It is the only species in the genus and has 1 variety.
Native to much of northern Europe and America it is naturalised in many cooler areas.
Growing from an underground stem or rhizome they form colonies of indefinite size.
A short stalk from the rhizome holds 2 almost basal leaves that are up to 25 or 30 cm long.
The oblong to elliptic blade, with a pointed tip is up to 12 cm across.
The bases taper to a petiole that sheaths the stem.
The veins are parallel.
A single, leafless inflorescence stalk grows from the rhizome up through the leaf sheaths.
The stalk (peduncle) is up to 30 cm long with a single raceme at the top.
The raceme has up to 15 flowers on one side of the rachis.
The nodding, bell-shaped flowers are on stalks (pedicels) around 1 to 1.5 cm long.
At the base of each pedicel is pale green or white bracteole.
Around 4 to 8 mm long it is narrow with a pointed tip.
The 7.5 mm wide perianth has 6 tepals in one whorl.
Their bases are fused into a tube 5 to 6 mm long.
The outward curving lobes are around 2.5 mm long.

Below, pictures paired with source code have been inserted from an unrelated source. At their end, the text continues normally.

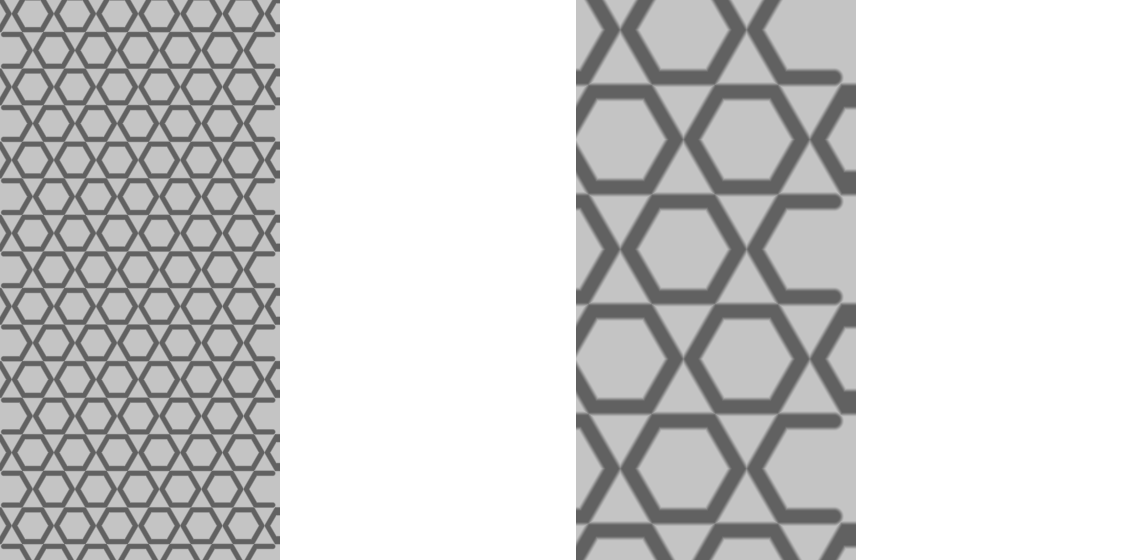
Left: the whole. Right: its middle third, enlarged.
Give the GLSL for this pattern, as a Shadertoy shader.

```glsl
const vec3 PAPER = vec3(1.0);
const vec3 FILL = vec3(0.77);
const vec3 LINE = vec3(0.38);

const float PANEL_WIDTH = 0.5;              // patterned share of the canvas
const vec2 PITCH = vec2(0.07526, 0.0653);   // hexagon spacing across and down
const vec2 ORIGIN = vec2(0.0586, 0.0612);   // centre of one even-row hexagon
const float APOTHEM = 0.0284;
const float HALF_LINE = 0.0046;
const float SOFTNESS = 0.0017;

const float STUB_REACH = 0.0145;            // half length of an open hexagon's rails
const float OPEN_MARGIN = 0.05;             // odd hexagons this near a side stay open
const float BAR_START = 0.491;              // thick bars along the right side
const float BAR_OFFSET = 0.0251;
const float BAR_HALF = 0.0065;

// Flat-topped hexagon outline
float hexOutline(vec2 p) {
    vec2 q = abs(p);
    float hex = max(q.y, dot(q, vec2(0.8660, 0.5))) - APOTHEM;
    return abs(hex) - HALF_LINE;
}

// Top and bottom rails with round ends
float openRails(vec2 p) {
    vec2 q = abs(p);
    return length(q - vec2(min(q.x, STUB_REACH), APOTHEM)) - HALF_LINE;
}

// Nearest hexagon of one row, with its treatment at the panel sides
float rowDistance(vec2 uv, float row) {
    float odd = mod(row, 2.0);
    float startX = ORIGIN.x + 0.5 * odd * PITCH.x;
    float column = floor((uv.x - startX) / PITCH.x + 0.5);
    vec2 centre = vec2(startX + column * PITCH.x, ORIGIN.y + row * PITCH.y);
    vec2 p = uv - centre;

    if (odd > 0.5) {
        float fromMiddle = centre.x - 0.5 * PANEL_WIDTH;
        bool nearSide = abs(fromMiddle) > 0.5 * PANEL_WIDTH - OPEN_MARGIN;
        bool outward = p.x * fromMiddle > 0.0;
        return nearSide && outward ? openRails(p) : hexOutline(p);
    }
    float bar = max(abs(abs(p.y) - BAR_OFFSET) - BAR_HALF, BAR_START - uv.x);
    return min(hexOutline(p), bar);
}

void mainImage(out vec4 fragColor, in vec2 fragCoord) {
    vec2 uv = fragCoord / iResolution.xy;
    float pixel = 1.0 / iResolution.y;

    // Union of the rows above and below
    float firstRow = floor((uv.y - ORIGIN.y) / PITCH.y);
    float d = 1.0;
    for (int i = 0; i < 2; i++) {
        d = min(d, rowDistance(uv, firstRow + float(i)));
    }

    float edge = max(SOFTNESS, 0.7 * pixel);
    vec3 pattern = mix(LINE, FILL, smoothstep(-edge, edge, d));

    // Plain paper beyond the panel
    float outside = smoothstep(-0.5 * pixel, 0.5 * pixel, uv.x - PANEL_WIDTH);
    fragColor = vec4(mix(pattern, PAPER, outside), 1.0);
}
```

Most are white but there is a pink cultivar C. majalis ‘Rosea’.
The 6 stamens are around 3 mm long with white filaments and yellow anthers.
They insert into the base of the tube or onto the receptacle.
The dorsifixed anthers are twice the length of the filaments.
Pollen release is through a longitudinal slit that opens first at the top.
The superior 2 mm long ovary, from 3 fused carpels, has 3 locules.
Each locule has 6 ovules in 3 sets of 2.
The style has a single or slightly 3-lobed stigma with long papillae.
There are no septal nectaries.
The fruit are round red or orange berries around 7 to 9 mm across.
Each has 1 to a few pale seeds.
There are a number of cultivars – one with pink flowers, one with double flowers and another with larger plants.
Most cultivars involve variegated leaves with white, cream or yellow stripes or edges.